Delta variant, microchip shortage to bring Michigan’s economy to a standstill by 2021, according to University of Michigan economists
Michigan’s economy will feel the effects of the coronavirus delta variant and the ongoing shortage of computer microchips that is hampering automobile production for the remainder of 2021 University of Michigan Economists.
An updated economic outlook from the University’s Research Seminar in Quantitative Economics, released today, said the state’s economy “shifted into higher gear” in June and July with 458,000 job creation. This growth followed “three months in which the number of jobs in the state has not increased”.
“Unfortunately, we expect the delta wave of the COVID-19 pandemic to delay some economic growth into next year. The microchip shortage that plagues the state’s auto industry remains a major barrier to Michigan’s economic recovery. A permanent solution to these problems is not yet in sight, ”University of Michigan economists wrote in the updated economic outlook.
On the flip side, Michigan is projected to still see “solid job growth” in 2022 and 2023, restoring 98 percent of the jobs lost in the second quarter of 2020 during the outbreak of the COVID-19 pandemic.
“In these frustrating times, it is important not to lose sight of the fundamental forces that we expect to drive the recovery over the next two years,” wrote the economists. “First, personal incomes have increased over the past two years, which supports consumer demand. Second, the demand for labor is sky-high, with the job opening rate for the Midwest reaching an all-time high in June. Third, macroeconomic policy is much more focused on restoring full employment than it was after the Great Recession. “
Earlier this week, University of Michigan economists released an updated US economic outlook based on the assumption that “there will be a significant wave of COVID-19 infections this fall due to the faster-spreading Delta variant,” although “we don’t.” expect”. a return to widespread government behavioral restrictions. “
“We forecast a moderate slowdown in production and employment growth in the second half of 2021 compared to the pace in the second quarter,” wrote economists in the national outlook.
The national outlook forecasts 5.5 percent of real GDP for the US in the fourth quarter and 5.8 percent for the full year 2021. According to the University of Michigan outlook, real US GDP should reach 3.4 percent in 2022 and 2.4 percent will decrease in 2023.
Economists forecast average core inflation of 3.5 percent in 2021 and 3.4 percent in 2022, before falling to 2.4 percent in 2023.

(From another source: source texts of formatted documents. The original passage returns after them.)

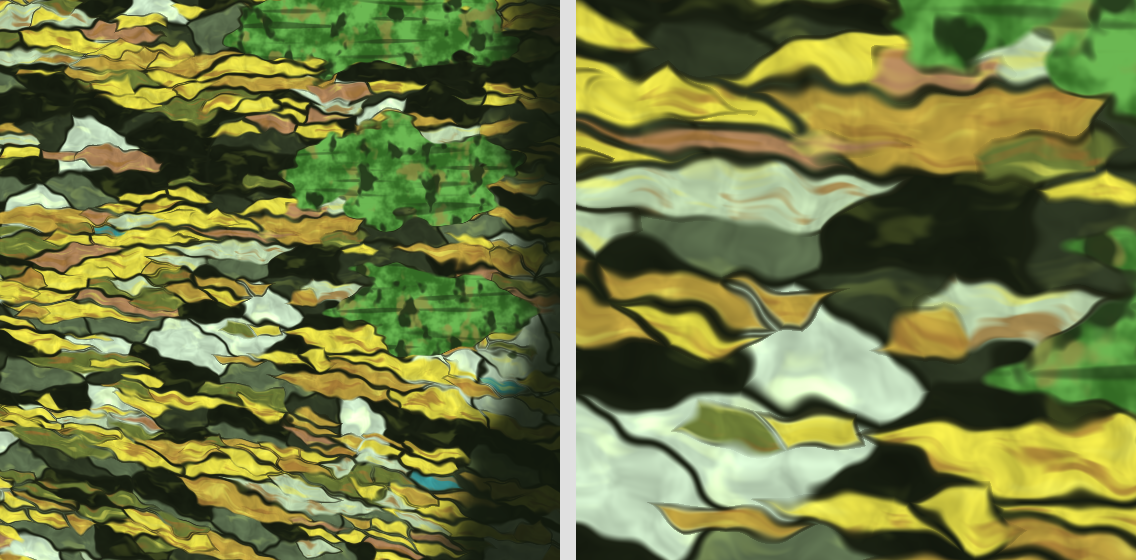
Left: the whole. Right: its middle third, enlarged.
Write a WebGL 2 fragment shader that draws this texture.

```glsl
#version 300 es
precision highp float;
// Foliated schist in polarised light: grey quartz, yellow mica streaks and green crystals.

#define QUARTZ_SIZE vec2(0.125, 0.072)
#define MICA_SIZE vec2(0.175, 0.038)
#define MICA_COVER 0.07
#define FLOW_DIP 0.24
#define WARP 0.026
#define SOFT 0.0065
#define OUTLINE 0.0030
#define INK_STRENGTH 0.75
#define CRYSTALS 3
#define CRYSTAL_SIZE vec2(0.25, 0.085)
#define SHADOW 0.95

uniform vec2 u_resolution;
out vec4 fragColor;

struct Grain { vec2 id; vec2 centre; float edge; };

vec2 hash2(vec2 p) {
  vec3 q = fract(p.xyx * vec3(0.1031, 0.1030, 0.0973));
  q += dot(q, q.yzx + 33.33);
  return fract((q.xx + q.yz) * q.zy);
}

float gradientNoise(vec2 p) {
  vec2 i = floor(p), f = p - i;
  vec2 u = f * f * f * (f * (f * 6.0 - 15.0) + 10.0);
  vec4 corner;
  for (int k = 0; k < 4; k++) {
    vec2 o = vec2(k & 1, k >> 1);
    float angle = 6.2832 * hash2(i + o + 57.0).x;
    corner[k] = dot(vec2(cos(angle), sin(angle)), f - o);
  }
  return 1.4 * mix(mix(corner.x, corner.y, u.x), mix(corner.z, corner.w, u.x), u.y);
}

float fbm(vec2 p) {
  float sum = 0.0, amp = 0.6;
  for (int k = 0; k < 3; k++) {
    sum += amp * gradientNoise(p);
    p = p * 2.07 + 13.1;
    amp *= 0.5;
  }
  return sum;
}

// Stretched Voronoi cell, with its border distance in canvas units
Grain grainAt(vec2 p, vec2 size, float seed) {
  vec2 q = p / size, base = floor(q), nearest = vec2(0.0), toCentre = vec2(9.0);
  for (int y = -1; y <= 1; y++)
    for (int x = -1; x <= 1; x++) {
      vec2 cell = base + vec2(x, y);
      vec2 r = cell + hash2(cell + seed) - q;
      if (dot(r, r) < dot(toCentre, toCentre)) { toCentre = r; nearest = cell; }
    }
  float edge = 1.0;
  for (int y = -2; y <= 2; y++)
    for (int x = -2; x <= 2; x++) {
      vec2 cell = nearest + vec2(x, y);
      vec2 r = cell + hash2(cell + seed) - q, gap = r - toCentre;
      if (dot(gap, gap) > 1e-4)
        edge = min(edge, 0.5 * dot(toCentre + r, gap) / length(gap / size));
    }
  return Grain(nearest + seed, (q + toCentre) * size, edge);
}

vec3 quartzColour(vec2 p, Grain g) {
  float h = hash2(g.id + 7.7).x, grit = fbm(p * 34.0);
  vec3 c = vec3(0.085, 0.11, 0.06);
  if (h > 0.38) c = vec3(0.18, 0.22, 0.14);
  if (h > 0.59) c = vec3(0.34, 0.41, 0.29);
  if (h > 0.83) c = vec3(0.76, 0.86, 0.74);
  c *= 1.0 + 0.28 * grit;
  c += vec3(0.13, 0.14, 0.05) * smoothstep(0.05, 0.45, fbm(p * vec2(18.0, 34.0) + 5.0));
  return mix(vec3(0.10, 0.125, 0.07), c, smoothstep(0.0, SOFT, g.edge));
}

vec3 micaColour(vec2 p, Grain g) {
  float h = hash2(g.id + 3.3).x, streak = fbm(p * vec2(14.0, 58.0));
  vec3 c = vec3(0.87, 0.84, 0.27);
  if (h > 0.47) c = vec3(0.72, 0.61, 0.24);
  if (h > 0.64) c = vec3(0.66, 0.50, 0.34);
  if (h > 0.73) c = vec3(0.40, 0.46, 0.20);
  if (h > 0.89) c = vec3(0.72, 0.82, 0.66);
  if (h > 0.985) c = vec3(0.22, 0.58, 0.58);
  c = mix(c, vec3(0.60, 0.43, 0.19), 0.75 * smoothstep(0.08, 0.45, streak));
  c = mix(c, vec3(0.89, 0.89, 0.36), 0.6 * smoothstep(0.1, 0.5, -streak));
  return c * (1.0 + 0.25 * fbm(p * 45.0));
}

vec3 crystalColour(vec2 p) {
  float cloud = fbm(p * vec2(13.0, 19.0)), grit = fbm(p * 42.0 + 9.0);
  vec3 c = mix(vec3(0.20, 0.42, 0.14), vec3(0.42, 0.72, 0.32), smoothstep(-0.4, 0.4, cloud + 0.6 * grit));
  c = mix(c, vec3(0.60, 0.56, 0.28), 0.7 * smoothstep(0.14, 0.4, fbm(p * 21.0 + 31.0)));
  float pit = smoothstep(0.12, 0.36, fbm(p * vec2(24.0, 20.0) + 70.0));
  float cleavage = smoothstep(0.2, 0.55, gradientNoise(p * vec2(7.0, 75.0)));
  return mix(c, vec3(0.11, 0.17, 0.08), max(0.85 * pit, 0.5 * cleavage));
}

void main() {
  vec2 uv = gl_FragCoord.xy / u_resolution;

  // Foliation: beds dip to the right towards the bottom and waver
  vec2 p = uv + WARP * vec2(fbm(uv * 9.0), 0.8 * fbm(uv * 8.0 + 40.0));
  p += 0.010 * vec2(gradientNoise(uv * 38.0), 0.8 * gradientNoise(uv * 34.0 + 20.0));
  p.y += FLOW_DIP * (uv.x - 0.5) * (1.0 - smoothstep(0.1, 0.75, uv.y));

  // Outlines fade in and out along their length
  float inkAmount = INK_STRENGTH * smoothstep(-0.35, 0.3, fbm(uv * 16.0 + 90.0));
  vec3 ink = vec3(0.11, 0.12, 0.06);
  vec3 colour = quartzColour(p, grainAt(p, QUARTZ_SIZE, 11.0));

  // Mica: long blades and shorter flakes, loosely gathered in bands
  for (int k = 0; k < 2; k++) {
    float n = float(k);
    Grain g = grainAt(p, MICA_SIZE * (k == 0 ? vec2(1.0) : vec2(0.42, 0.62)), 83.0 + 40.0 * n);
    float band = gradientNoise(g.centre * vec2(3.0, 10.0) + 3.0 + 1.5 * n);
    if (band + 0.8 * (hash2(g.id).y - 0.5) > MICA_COVER + 0.09 * n) {
      colour = mix(colour, micaColour(p, g), smoothstep(0.0, SOFT, g.edge));
      colour = mix(colour, ink, inkAmount * (1.0 - smoothstep(0.0, OUTLINE, abs(g.edge - 0.6 * OUTLINE))));
    }
  }

  // Green crystals stepping down the right side
  float ragged = 0.06 * fbm(uv * vec2(8.0, 14.0) + 60.0);
  for (int k = 0; k < CRYSTALS; k++) {
    float n = float(k);
    vec2 size = CRYSTAL_SIZE * vec2(1.0 - 0.16 * n, 1.0 - 0.06 * n);
    vec2 away = abs(uv - vec2(0.68 + 0.04 * n, 0.95 - 0.255 * n)) / size;
    float inside = (1.0 - pow(dot(pow(away, vec2(2.3)), vec2(1.0)), 0.435)) * size.y + ragged;
    colour = mix(colour, crystalColour(uv), smoothstep(0.0, SOFT, inside));
    colour = mix(colour, ink, inkAmount * (1.0 - smoothstep(0.0, OUTLINE, abs(inside - OUTLINE))));
  }

  // Dark margin at the right, wider at the lower corner
  float reach = uv.x + 0.13 * (1.0 - smoothstep(0.05, 0.4, uv.y)) + 0.09 * fbm(uv * 7.0);
  float shade = smoothstep(SHADOW - 0.10, SHADOW + 0.05, reach);
  vec3 gloom = vec3(0.06, 0.085, 0.045) + 0.10 * colour;
  fragColor = vec4(mix(colour, gloom, shade), 1.0);
}
```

“In the economy as a whole, it is still difficult to procure many raw materials on time, partly due to transport bottlenecks that are exacerbated by the lack of truck drivers. Many manufacturing and service sectors report labor shortages, rising wages and rising prices. Until the supply chains stabilize, the pressure on producer and consumer prices is likely to continue, ”says the outlook.
U.S. light vehicle production is expected to reach 16.6 million units this year before increasing to 17.3 million units in 2022 and 17.6 million units in 2023.